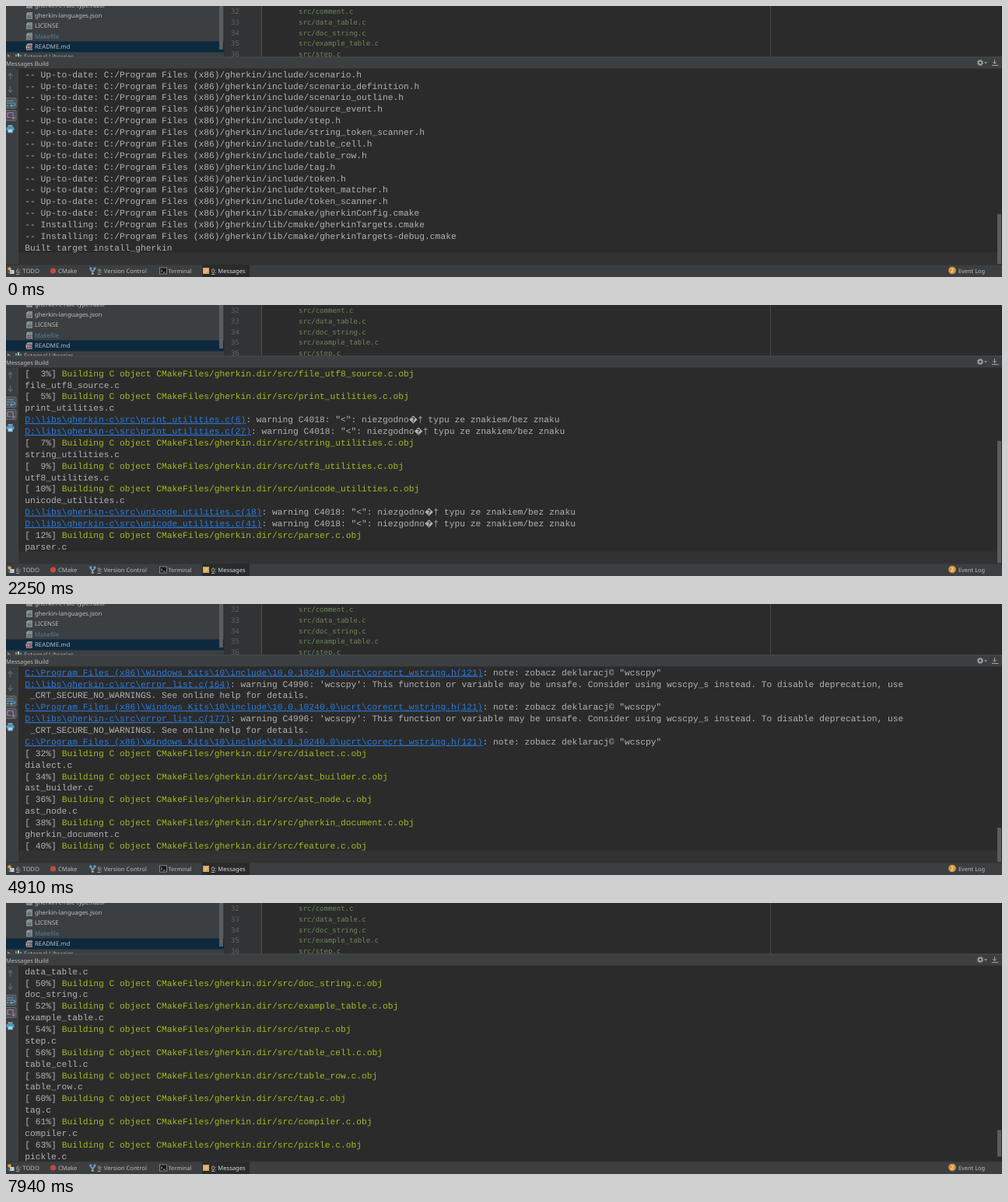
An HTML page that plays this animation: 1280 px wide and 349 px high, repeating every 8000 ms.

```html
<!DOCTYPE html>
<html lang="en">
<head>
<meta charset="utf-8">
<title>Messages Build</title>
<style>
  html, body { margin: 0; width: 100%; height: 100%; overflow: hidden; background: #2b2b2b; }
  svg { display: block; width: 1280px; height: 349px; }
  text { white-space: pre; text-rendering: geometricPrecision; }
  .ui { font-family: "Noto Sans", "Open Sans", sans-serif; font-size: 7.8px; fill: #bbb; }
  .bar { font-size: 7.6px; }
  .code { font-family: "DejaVu Sans Mono", monospace; font-size: 9px; fill: #6a8759; }
  .code .num { fill: #606366; }
  .log { font-family: "Liberation Mono", monospace; font-size: 11.27px; fill: #b2b2b2; }
  .build { fill: #a3b922; }
  .scan { fill: #ae8abe; font-weight: bold; }
  .link { fill: #287bde; text-decoration: underline; }
  .key { text-decoration: underline; }
</style>
</head>
<body>
<svg viewBox="0 0 1280 349">
  <defs>
    <clipPath id="topClip"><rect width="1280" height="65.5"/></clipPath>
    <clipPath id="logClip"><rect x="16" y="81" width="1264" height="251.5"/></clipPath>
    <g id="file">
      <path d="M2.5 0H8V9H0V2.5z" fill="#7f898f"/>
      <path d="M0 2.5L2.5 0V2.5z" fill="#aab2b7"/>
    </g>
  </defs>

  <!-- project tree and editor -->
  <g clip-path="url(#topClip)">
    <rect width="280" height="66" fill="#3c3f41"/>
    <rect y="45.5" width="280" height="14" fill="#0d293e"/>
    <rect x="274" width="5" height="56" fill="#5b5d5f"/>
    <rect x="280" width="1" height="66" fill="#2f3133"/>
    <rect x="281" width="47" height="66" fill="#313335"/>
    <rect x="328" width="1" height="66" fill="#505050"/>
    <rect x="982" width="1" height="66" fill="#4a4a4a"/>
    <g class="ui">
      <use href="#file" x="26" y="-6"/>
      <use href="#file" x="26" y="8"/>
      <use href="#file" x="26" y="21"/>
      <use href="#file" x="26" y="34.5"/>
      <use href="#file" x="26" y="48"/>
      <path d="M27.5 13h5M27.5 15h5M27.5 26h5M27.5 28h5M27.5 39.5h5M27.5 41.5h5" stroke="#4c5459" stroke-width=".8"/>
      <rect x="25" y="51" width="9" height="4.5" fill="#7d4a52"/>
      <path d="M26.5 54.7v-2.7l1.5 1.5 1.5-1.5v2.7M32 52v2.5" stroke="#ddd" stroke-width=".7" fill="none"/>
      <text x="37" y="2">gherkin-c-rule-type.razor</text>
      <text x="37" y="15.3">gherkin-languages.json</text>
      <text x="37" y="28.4">LICENSE</text>
      <text x="37" y="41.8" fill="#527ca2">Makefile</text>
      <text x="37" y="55.1">README.md</text>
      <path d="M2 62.5l4 2.5-4 2.5z" fill="#9a9da0"/>
      <path d="M12 62h2v6h-2z" fill="#6fa35c"/>
      <path d="M15 61h2v7h-2z" fill="#b9c0c5"/>
      <path d="M18 63h2v5h-2z" fill="#4f9fc9"/>
      <text x="23" y="68.3">External Libraries</text>
    </g>
    <g class="code" id="editor"></g>
  </g>

  <!-- tool window header -->
  <rect y="65.5" width="1280" height="15.5" fill="#3c3f41"/>
  <rect y="65.5" width="1280" height="1" fill="#4a4d4f"/>
  <rect y="80" width="1280" height="1" fill="#323436"/>
  <text class="ui" x="0" y="76.6" style="font-size:7.5px">Messages Build</text>
  <circle cx="1252" cy="73" r="2.4" fill="none" stroke="#a0a2a4" stroke-width="1.6"/>
  <circle cx="1252" cy="73" r="3.7" fill="none" stroke="#a0a2a4" stroke-dasharray="1.45 1.456"/>
  <path d="M1257 72.2h4l-2 2.4z" fill="#a0a2a4"/>
  <path d="M1270.5 69v5M1268.3 72l2.2 2.4 2.2-2.4M1267 76.5h8.5" fill="none" stroke="#a0a2a4"/>

  <!-- side buttons -->
  <rect y="81" width="16" height="252" fill="#3c3f41"/>
  <path d="M5.5 94.5v-7M2.5 90l3-3.2 3 3.2M5.5 103.5v7M2.5 108l3 3.2 3-3.2" fill="none" stroke="#626567" stroke-width="1.4"/>
  <g fill="#4c5052" stroke="#6b6e70">
    <rect x="-.5" y="118.5" width="13.5" height="13" rx="1.5"/>
    <rect x="-.5" y="134.5" width="13.5" height="13" rx="1.5"/>
  </g>
  <path d="M1 122h9M1 125h8.5q2 0 2 1.7t-2 1.7H6M1 128.4h2.5M7.5 126.7l-2 1.7 2 1.7" fill="none" stroke="#5fa4cc" stroke-width="1.1"/>
  <path d="M2 137.5h7v4M2 137.5v6h4M9.5 141v4M7.5 143.3l2 2 2-2" fill="none" stroke="#a874b8" stroke-width="1.2"/>
  <rect x="2.5" y="153.5" width="6" height="2" fill="#8bb8d2"/>
  <rect x=".5" y="156" width="10" height="4.5" rx="1" fill="#4a9cc9"/>
  <rect x="2.5" y="158.5" width="6" height="4.5" fill="#c3ccd1" stroke="#4a9cc9" stroke-width=".8"/>

  <!-- build output -->
  <g clip-path="url(#logClip)">
    <rect id="caret" x="16" width="1264" height="14.88" fill="#323232"/>
    <g class="log" id="old"></g>
    <g class="log" id="log"></g>
    <rect id="thumb" x="1274" width="5" fill="#5b5d5f"/>
  </g>

  <!-- bottom bar -->
  <rect y="332.5" width="1280" height="17" fill="#3c3f41"/>
  <rect y="332.5" width="1280" height="1" fill="#2f3133"/>
  <rect x="252" y="333" width="61" height="16" fill="#292b2c"/>
  <g class="ui bar">
    <circle cx="4.5" cy="338.5" r="2.3" fill="#d9a04a"/>
    <rect x="5" y="340" width="5.5" height="5" fill="#c9d0d4"/>
    <path d="M2.5 342l2 2.5 3.5-3" fill="none" stroke="#5a9fd0"/>
    <text x="13" y="344"><tspan class="key">6</tspan>: TODO</text>
    <circle cx="60.5" cy="341" r="3.6" fill="#c9483f"/>
    <text x="67" y="344">CMake</text>
    <path d="M109 338.5q0 3 2.3 3t2.3-3M111.3 341.5v3" fill="none" stroke="#9aa7b0" stroke-width="1.3"/>
    <circle cx="108.8" cy="338" r="1.7" fill="#5a9fd0"/>
    <circle cx="114" cy="338" r="1.7" fill="#5a9fd0"/>
    <circle cx="111.3" cy="344.5" r="1.6" fill="#9aa7b0"/>
    <text x="117.5" y="344"><tspan class="key">9</tspan>: Version Control</text>
    <rect x="197.5" y="337" width="9" height="8" fill="#161819" stroke="#8f979c" stroke-width=".8"/>
    <path d="M199 339.5l1.8 1.5-1.8 1.5M202 343h2.5" fill="none" stroke="#ddd" stroke-width=".8"/>
    <text x="208.5" y="344" style="font-size:7.3px">Terminal</text>
    <rect x="253" y="337" width="8" height="8" fill="#d9a45b"/>
    <path d="M254.5 339.5h5M254.5 341.3h5M254.5 343h3" stroke="#f2dcb8" stroke-width=".7"/>
    <text x="264" y="344" fill="#d8d8d8"><tspan class="key">0</tspan>: Messages</text>
    <circle cx="1216" cy="340.5" r="4.8" fill="#d9963a"/>
    <text x="1216" y="343.2" text-anchor="middle" style="font-size:7px;fill:#fff">2</text>
    <text x="1224" y="344" style="font-size:7.4px">Event Log</text>
  </g>
</svg>

<script>
const SVG = "http://www.w3.org/2000/svg";
const LINE = 14.88, TOP = 81, VIEW = 251.5, BASE = 12.1, LOOP = 8000;
const $ = id => document.getElementById(id);

function add(parent, tag, attrs, content = "") {
  const node = document.createElementNS(SVG, tag);
  for (const key in attrs) node.setAttribute(key, attrs[key]);
  node.textContent = content;
  parent.append(node);
  return node;
}

["comment", "data_table", "doc_string", "example_table", "step"].forEach((name, i) => {
  const y = 10.4 + i * 13.6;
  add($("editor"), "text", { x: 289, y, class: "num" }, String(32 + i));
  add($("editor"), "text", { x: 376, y }, `src/${name}.c`);
});

// A log line is a list of [text, class] runs.
const plain = text => [[text, ""]];
const linked = (path, rest) => [[path, "link"], [rest, ""]];
const source = (name, row) => `D:\\libs\\gherkin-c\\src\\${name}.c(${row})`;

const unsafe = (name, row, func, header) => [
  linked(source(name, row), `: warning C4996: '${func}': This function or variable may be unsafe. ` +
    `Consider using ${func}_s instead. To disable deprecation, use`),
  plain(" _CRT_SECURE_NO_WARNINGS. See online help for details."),
  linked(`C:\\Program Files (x86)\\Windows Kits\\10\\include\\10.0.10240.0\\ucrt\\${header}`,
    `: note: zobacz deklaracj© "${func}"`)
];
const signs = (name, row) =>
  linked(source(name, row), ': warning C4018: "<": niezgodno\uFFFD† typu ze znakiem/bez znaku');

const warnings = {
  file_reader: unsafe("file_reader", 23, "fopen", "stdio.h(205)"),
  print_utilities: [6, 27].map(row => signs("print_utilities", row)),
  unicode_utilities: [18, 41].map(row => signs("unicode_utilities", row)),
  file_token_scanner: unsafe("file_token_scanner", 29, "fopen", "stdio.h(205)"),
  string_token_scanner: [linked(source("string_token_scanner", 17),
    ": warning C4028: formalny parametr 1 r˘Ini si© od deklaracji")],
  error_list: [41, 56, 68, 79, 91, 103, 114, 137, 139, 154, 164, 177]
    .flatMap(row => unsafe("error_list", row, "wcscpy", "corecrt_wstring.h(121)"))
};

const files = ("file_reader file_utf8_source print_utilities string_utilities utf8_utilities " +
  "unicode_utilities parser token_scanner file_token_scanner string_token_scanner token_matcher " +
  "token token_queue gherkin_line item_queue error error_list dialect ast_builder ast_node " +
  "gherkin_document feature scenario scenario_outline background comment data_table doc_string " +
  "example_table step table_cell table_row tag compiler pickle pickle_tag").split(" ");

const buildLines = [
  plain("cmake.exe --build D:\\libs\\gherkin-c\\cmake-build-debug --target install_gherkin"),
  plain("-- Configuring done"),
  plain("-- Generating done"),
  plain("-- Build files have been written to: D:/libs/gherkin-c/cmake-build-debug"),
  [["Scanning dependencies of target gherkin", "scan"]],
  ...files.flatMap((name, i) => [
    [[`[${String(Math.floor((i + 1) * 100 / 55)).padStart(3)}%] `, ""],
     [`Building C object CMakeFiles/gherkin.dir/src/${name}.c.obj`, "build"]],
    plain(name + ".c"),
    ...(warnings[name] || [])
  ])
];

const ROOT = "C:/Program Files (x86)/gherkin/";
const headers = "scenario scenario_definition scenario_outline source_event step string_token_scanner " +
  "table_cell table_row tag token token_matcher token_scanner";
const oldLines = [
  ...headers.split(" ").map(name => `-- Up-to-date: ${ROOT}include/${name}.h`),
  `-- Up-to-date: ${ROOT}lib/cmake/gherkinConfig.cmake`,
  `-- Installing: ${ROOT}lib/cmake/gherkinTargets.cmake`,
  `-- Installing: ${ROOT}lib/cmake/gherkinTargets-debug.cmake`,
  "Built target install_gherkin"
].map(plain);
const OLD_TOTAL = 65;

function fill(group, lines, first) {
  return lines.map((runs, i) => {
    const row = add(group, "text", { x: 24.3, y: (first + i) * LINE + BASE });
    for (const [text, cls] of runs) add(row, "tspan", cls ? { class: cls } : {}, text);
    return row;
  });
}
fill($("old"), oldLines, OLD_TOTAL - oldLines.length);
const rows = fill($("log"), buildLines, 0);

// [time, lines printed, lines the view has scrolled to (if it lags behind)]
const steps = [
  [0, OLD_TOTAL], [80, 1], [230, 4], [520, 7], [840, 12], [1080, 17],
  [1430, 18], [1660, 20], [1740, 21], [1890, 22], [1960, 24],
  [2250, 26], [2400, 28], [2550, 30], [2780, 34], [2930, 37], [3080, 41], [3240, 43],
  [3550, 45], [3700, 47], [3850, 50], [4080, 86, 82.6], [4160, 87],
  [4450, 91], [4680, 93], [4910, 95], [5140, 96], [5370, 97],
  [5840, 99], [6070, 101], [6300, 105], [6520, 109], [6740, 112, 109], [6830, 113],
  [7110, 117], [7340, 119], [7710, 121], [7940, 124, 121]
];

function show(index) {
  const [, total, seen = total] = steps[index];
  const scroll = Math.max(0, (seen + 1) * LINE - VIEW);
  const height = (total + 1) * LINE;
  const shift = `translate(0 ${TOP - scroll})`;
  $("old").style.display = index ? "none" : "";
  $("log").style.display = index ? "" : "none";
  $("old").setAttribute("transform", shift);
  $("log").setAttribute("transform", shift);
  rows.forEach((row, i) => row.style.display = i < total ? "" : "none");
  $("caret").setAttribute("y", TOP - scroll + total * LINE);
  $("thumb").setAttribute("y", TOP + scroll / height * VIEW);
  $("thumb").setAttribute("height", height > VIEW ? VIEW * VIEW / height : 0);
}

const start = performance.now();
let current = -1;
function tick() {
  const time = (performance.now() - start) % LOOP;
  const index = steps.findLastIndex(step => step[0] <= time);
  if (index !== current) show(current = index);
  requestAnimationFrame(tick);
}
tick();
</script>
</body>
</html>
```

──────

Lines with "setAttribute": find them in the data and copy each one.

WORKED SOLUTION ::
  for (const key in attrs) node.setAttribute(key, attrs[key]);
  $("old").setAttribute("transform", shift);
  $("log").setAttribute("transform", shift);
  $("caret").setAttribute("y", TOP - scroll + total * LINE);
  $("thumb").setAttribute("y", TOP + scroll / height * VIEW);
  $("thumb").setAttribute("height", height > VIEW ? VIEW * VIEW / height : 0);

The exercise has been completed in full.